The court makes legal decision making (formerly known as child custody) decisions based upon what is in the best interest of the child. Legal decision making can be sole or joint. Legal decision making is the legal right to make the major life decisions for the child, such as decisions pertaining to health, education, and welfare. Sole legal decision making means that the parent with sole legal decision making makes the decisions. Joint legal decision making means that the parents make these decisions together. Some judges will award joint legal decision making, but designate one parent as a final decision maker in the event that the parents cannot agree.
Arizona law requires the court to make the legal decision making decision based upon the child's best interest, taking into account all relevant factors, including the following factors:
1. The past, present and potential future relationship between the parent and the child.
2. The interaction and interrelationship of the child with the child's parent or parents, the child's siblings and any other person who may significantly affect the child's best interest.
3. The child's adjustment to home, school and community.
4. If the child is of suitable age and maturity, the wishes of the child as to legal decision-making and parenting time.
5. The mental and physical health of all individuals involved.
6. Which parent is more likely to allow the child frequent, meaningful and continuing contact with the other parent. This paragraph does not apply if the court determines that a parent is acting in good faith to protect the child from witnessing an act of domestic violence or being a victim of domestic violence or child abuse.
7. Whether one parent intentionally misled the court to cause an unnecessary delay, to increase the cost of litigation or to persuade the court to give a legal decision-making or a parenting time preference to that parent.
8. Whether there has been domestic violence or child abuse pursuant to section 25-403.03.
9. The nature and extent of coercion or duress used by a parent in obtaining an agreement regarding legal decision-making or parenting time.
10. Whether a parent has complied with the requirement to take a parent information class.
11. Whether either parent was convicted of an act of false reporting of child abuse or neglect.

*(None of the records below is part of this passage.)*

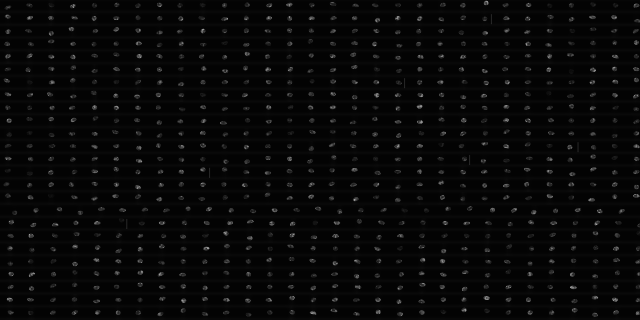
A Shadertoy shader for this pattern:

```glsl
// Grid of dim, mottled grey cell nuclei on near-black, in rows with faint seams.

#define ROWS 25.0
#define COLUMN_STEP 1.693              // column spacing, in row heights
#define UPPER_ROWS 16.0                // rows before the columns shift sideways
#define NUCLEUS_RADII vec2(0.235, 0.155)
#define CENTRE_HEIGHT 0.58
#define JITTER vec2(0.13, 0.21)
#define BACKGROUND 0.012
#define SEAM_LIGHT 0.022
#define SMEAR_LIGHT 0.014
#define NUCLEUS_LIGHT 0.25
#define MOTTLE_SCALE 9.0
#define SCRATCH_CHANCE 0.008

// Integer hash giving two values in 0..1
vec2 hash2(vec2 cell, int salt) {
    uvec2 q = uvec2(ivec2(cell) + ivec2(salt * 131, salt * 57));
    q = q * 1664525u + 1013904223u;
    q.x += q.y * 1664525u;
    q.y += q.x * 1664525u;
    q ^= q >> 16u;
    q.x += q.y * 1664525u;
    q.y += q.x * 1664525u;
    q ^= q >> 16u;
    return vec2(q & 65535u) / 65535.0;
}

float valueNoise(vec2 p) {
    vec2 i = floor(p), f = fract(p);
    f = f * f * (3.0 - 2.0 * f);
    float low = mix(hash2(i, 7).x, hash2(i + vec2(1, 0), 7).x, f.x);
    float high = mix(hash2(i + vec2(0, 1), 7).x, hash2(i + vec2(1, 1), 7).x, f.x);
    return mix(low, high, f.y);
}

// Horizontal place of the first column in a row counted from the top
float rowOffset(float row) {
    float below = row - UPPER_ROWS;
    return below < 0.0 ? 0.62 : 0.77 + 0.38 * exp(-0.9 * below);
}

// Approximate signed distance to an ellipse
float ellipseDistance(vec2 p, vec2 radii) {
    float k = length(p / radii);
    return k * (k - 1.0) / max(length(p / (radii * radii)), 1e-3);
}

float nucleus(vec2 p, vec2 cell, float pixel) {
    vec2 shape = hash2(cell, 1), tone = hash2(cell, 2);
    vec2 jitter = hash2(cell, 3) * 2.0 - 1.0;
    p -= JITTER * jitter * jitter * jitter;

    // Turned, slightly bent oval
    float angle = (shape.x - 0.4) * 0.9;
    float c = cos(angle), s = sin(angle);
    p = mat2(c, -s, s, c) * p;
    p.y += (tone.y - 0.5) * 1.6 * p.x * p.x;
    vec2 radii = NUCLEUS_RADII * mix(vec2(0.8, 1.15), vec2(1.12, 0.85), shape.y);
    float d = ellipseDistance(p, radii);
    float body = 1.0 - smoothstep(-0.5, 0.6, d / max(pixel, 0.07));

    // Chromatin mottling with a few bright grains
    float grain = valueNoise(p * MOTTLE_SCALE + cell * 17.0 + 500.0);
    float mottle = 0.4 + 0.65 * grain + 1.1 * grain * grain * grain;
    float level = mix(0.5, 1.25, tone.x) * mix(0.3, 1.0, smoothstep(0.02, 0.16, tone.y));
    return body * mottle * level * NUCLEUS_LIGHT;
}

void mainImage(out vec4 fragColor, in vec2 fragCoord) {
    float pixel = ROWS / iResolution.y;
    vec2 p = fragCoord * pixel;

    // Cell index and position relative to its centre
    float row = ROWS - 1.0 - floor(p.y);
    float across = (p.x - rowOffset(row)) / COLUMN_STEP + 0.5;
    vec2 cell = vec2(floor(across), row);
    vec2 local = vec2((fract(across) - 0.5) * COLUMN_STEP, fract(p.y) - CENTRE_HEIGHT);

    // Faint seams between rows
    float seam = abs(fract(p.y + 0.43) - 0.5);
    float light = BACKGROUND + SEAM_LIGHT * exp(-seam * seam * 60.0);

    // Dim vertical smear behind each nucleus
    vec2 wear = hash2(cell, 4);
    float smear = exp(-local.x * local.x * 22.0) * wear.x * wear.x;
    light += SMEAR_LIGHT * smear * (0.6 + 0.8 * valueNoise(p * vec2(8.0, 2.0)));

    light += nucleus(local, cell, pixel);

    // Rare thin upright scratches in the gaps
    float scratch = 1.0 - smoothstep(0.0, max(pixel, 0.06), abs(local.x - 0.52));
    scratch *= 1.0 - smoothstep(0.34, 0.44, abs(local.y + 0.08));
    light += 0.14 * scratch * step(wear.y, SCRATCH_CHANCE);

    fragColor = vec4(vec3(light), 1.0);
}
```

No preference is given based on a parent's sex. If legal decision making is contested, all other issues in the case are decided first. Joint legal decision making may be awarded if the parents provide a written agreement and the court finds it's in the best interest of the child.
The court looks at these factors in reviewing a proposed agreement:
- There should be no evidence of coercion or duress
- Parents' ability for ongoing commitment to their child
- The joint legal decision making agreement is logistically possible
A parent who is not granted legal decision making is entitled to visitation provided the child's well-being isn't at risk. The Parent Child Access Guidelines outline the minimum frequency and duration for visitation, barring cause for restrictions. The Guidelines are based on certain premises, including that both parents are fit and desire to have an ongoing relationship with the child and that it is usually in the child's best interest for each parent to have frequent, meaningful and continuing access to the child. In addition, grandparents and great-grandparents may be awarded visitation rights if it is in a child's best interests.
Once the judge signs the legal decision making order and files it with the court clerk, it is binding on both parents. Unless a child is facing serious endangerment, you must wait one year to seek a modification. You can seek modification of joint legal decision making orders at any time based on domestic violence. A six-month wait is required for modification of parenting time if the request is based on failure to comply with the order.